According to astrologers, the change in the movement of planets will have a change in their personality, but then there are so many planets besides the known ones that NASA has found. Remember Kepler-186f that NASA confirmed? It is the same size as the Earth that exists in the habitable zone of stars other than our Sun. Psychologists call this confirmation bias. People cling to sections of a horoscope that confirm or support their beliefs and ignore the rest.
Vyse says that this practice may have a psychological benefit. To the extent that reading your horoscope gives a sense of order or meaning to your life, that would be a good thing. The problem is that there is no scientific basis for the horoscope, so I think acting according to it is not good. As with Forer's experiment, he sent thousands of copies of the same horoscope to people of all astrological signs.
94% of readers answered that the reading was accurate and revealing. At the same time, a significant part of the population believes in the foundations of newspaper horoscopes. Sandbek says he worries that people who regularly check his horoscopes will seek guidance, not comfort. But he says that horoscopes can still provide a sense of comfort because people tend to focus on the parts that are relevant to their own lives.

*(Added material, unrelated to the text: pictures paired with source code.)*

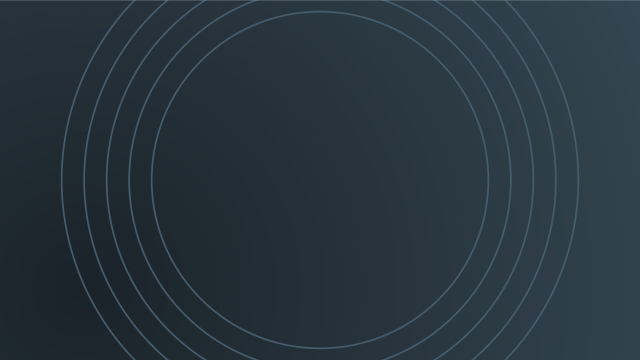
Reproduce this background procedurally as a WebGL 2 fragment shader.

```glsl
#version 300 es
precision highp float;
// Five thin concentric rings over a dark slate glow that brightens to the right.

uniform vec2 u_resolution;
out vec4 fragColor;

const vec3 DEEP_SLATE = vec3(0.104, 0.136, 0.160);
const vec3 PALE_SLATE = vec3(0.205, 0.275, 0.320);
const vec3 RING_BLUE = vec3(0.272, 0.360, 0.425);
const vec3 EDGE_GREY = vec3(0.55, 0.60, 0.63);

const int RING_COUNT = 5;
const float INNER_RADIUS = 0.4676;
const float RING_SPACING = 0.0625;
const float RING_HALF_WIDTH = 0.0024;

// Radial blend growing outward from the darkest spot.
vec3 radialGradient(vec2 p, vec2 center, float reach, vec3 inner, vec3 outer) {
    return mix(inner, outer, clamp(length(p - center) / reach, 0.0, 1.0));
}

// Smooth coverage of a line at the given signed distance.
float lineMask(float dist, float halfWidth, float pixel) {
    return clamp((halfWidth - abs(dist)) / pixel + 0.5, 0.0, 1.0);
}

// Coverage of evenly spaced circles around the origin.
float ringMask(vec2 p, float firstRadius, float spacing, float halfWidth, float pixel) {
    float mask = 0.0;
    float r = length(p);
    for (int i = 0; i < RING_COUNT; i++) {
        float radius = firstRadius + float(i) * spacing;
        mask = max(mask, lineMask(r - radius, halfWidth, pixel));
    }
    return mask;
}

void main() {
    // Canvas height is one unit; the origin is the lower left corner.
    vec2 p = gl_FragCoord.xy / u_resolution.y;
    float pixel = 1.0 / u_resolution.y;
    vec2 middle = 0.5 * u_resolution / u_resolution.y;

    vec3 color = radialGradient(p, vec2(0.23, 0.20), 1.74, DEEP_SLATE, PALE_SLATE);

    float rings = ringMask(p - middle, INNER_RADIUS, RING_SPACING, RING_HALF_WIDTH, pixel);
    color = mix(color, RING_BLUE, rings);

    // Faint hairline along the top border.
    color = mix(color, EDGE_GREY, 0.4 * lineMask(p.y - 1.0, 0.0022, pixel));

    fragColor = vec4(color, 1.0);
}
```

Adriana Freitas, marketing manager in Miami, says she enjoys the right or lost nature of reading her horoscope. In reality, there was only one description, made up of newspaper horoscopes, and everyone received the same. The horoscopes in the newspapers, he said, offer a little comfort, a kind of seeing through the veil on a casual level. Gauquelin offered free horoscopes to any reader of a Parisian newspaper, provided he gave his opinion on the accuracy of his supposed “individual analysis”.
In astrology, personalized horoscopes are printed by date of birth and make vague predictions usually about the love life, success and health of people under the same horoscope sign. Following the public's interest in Princess Margaret's horoscope, the newspaper decided to publish several more forecasts of Naylor. But really, at the end of the day, do horoscopes do more harm than good, or rather than harm? It all depends on who you ask (and, of course, on the appropriateness of the advice given). Whether those features are the spoonful of sugar to help the medicine of difficult news go down or if people just take the paper for the horoscope, there is not much difference in the final result.
Sandbek says that people are more likely to read their horoscope in times of change or personal trauma because life seems to get out of control. So you read a horoscope, it says something is going to happen to you, and whenever something relevant happens, you attribute it to the horoscope you read earlier.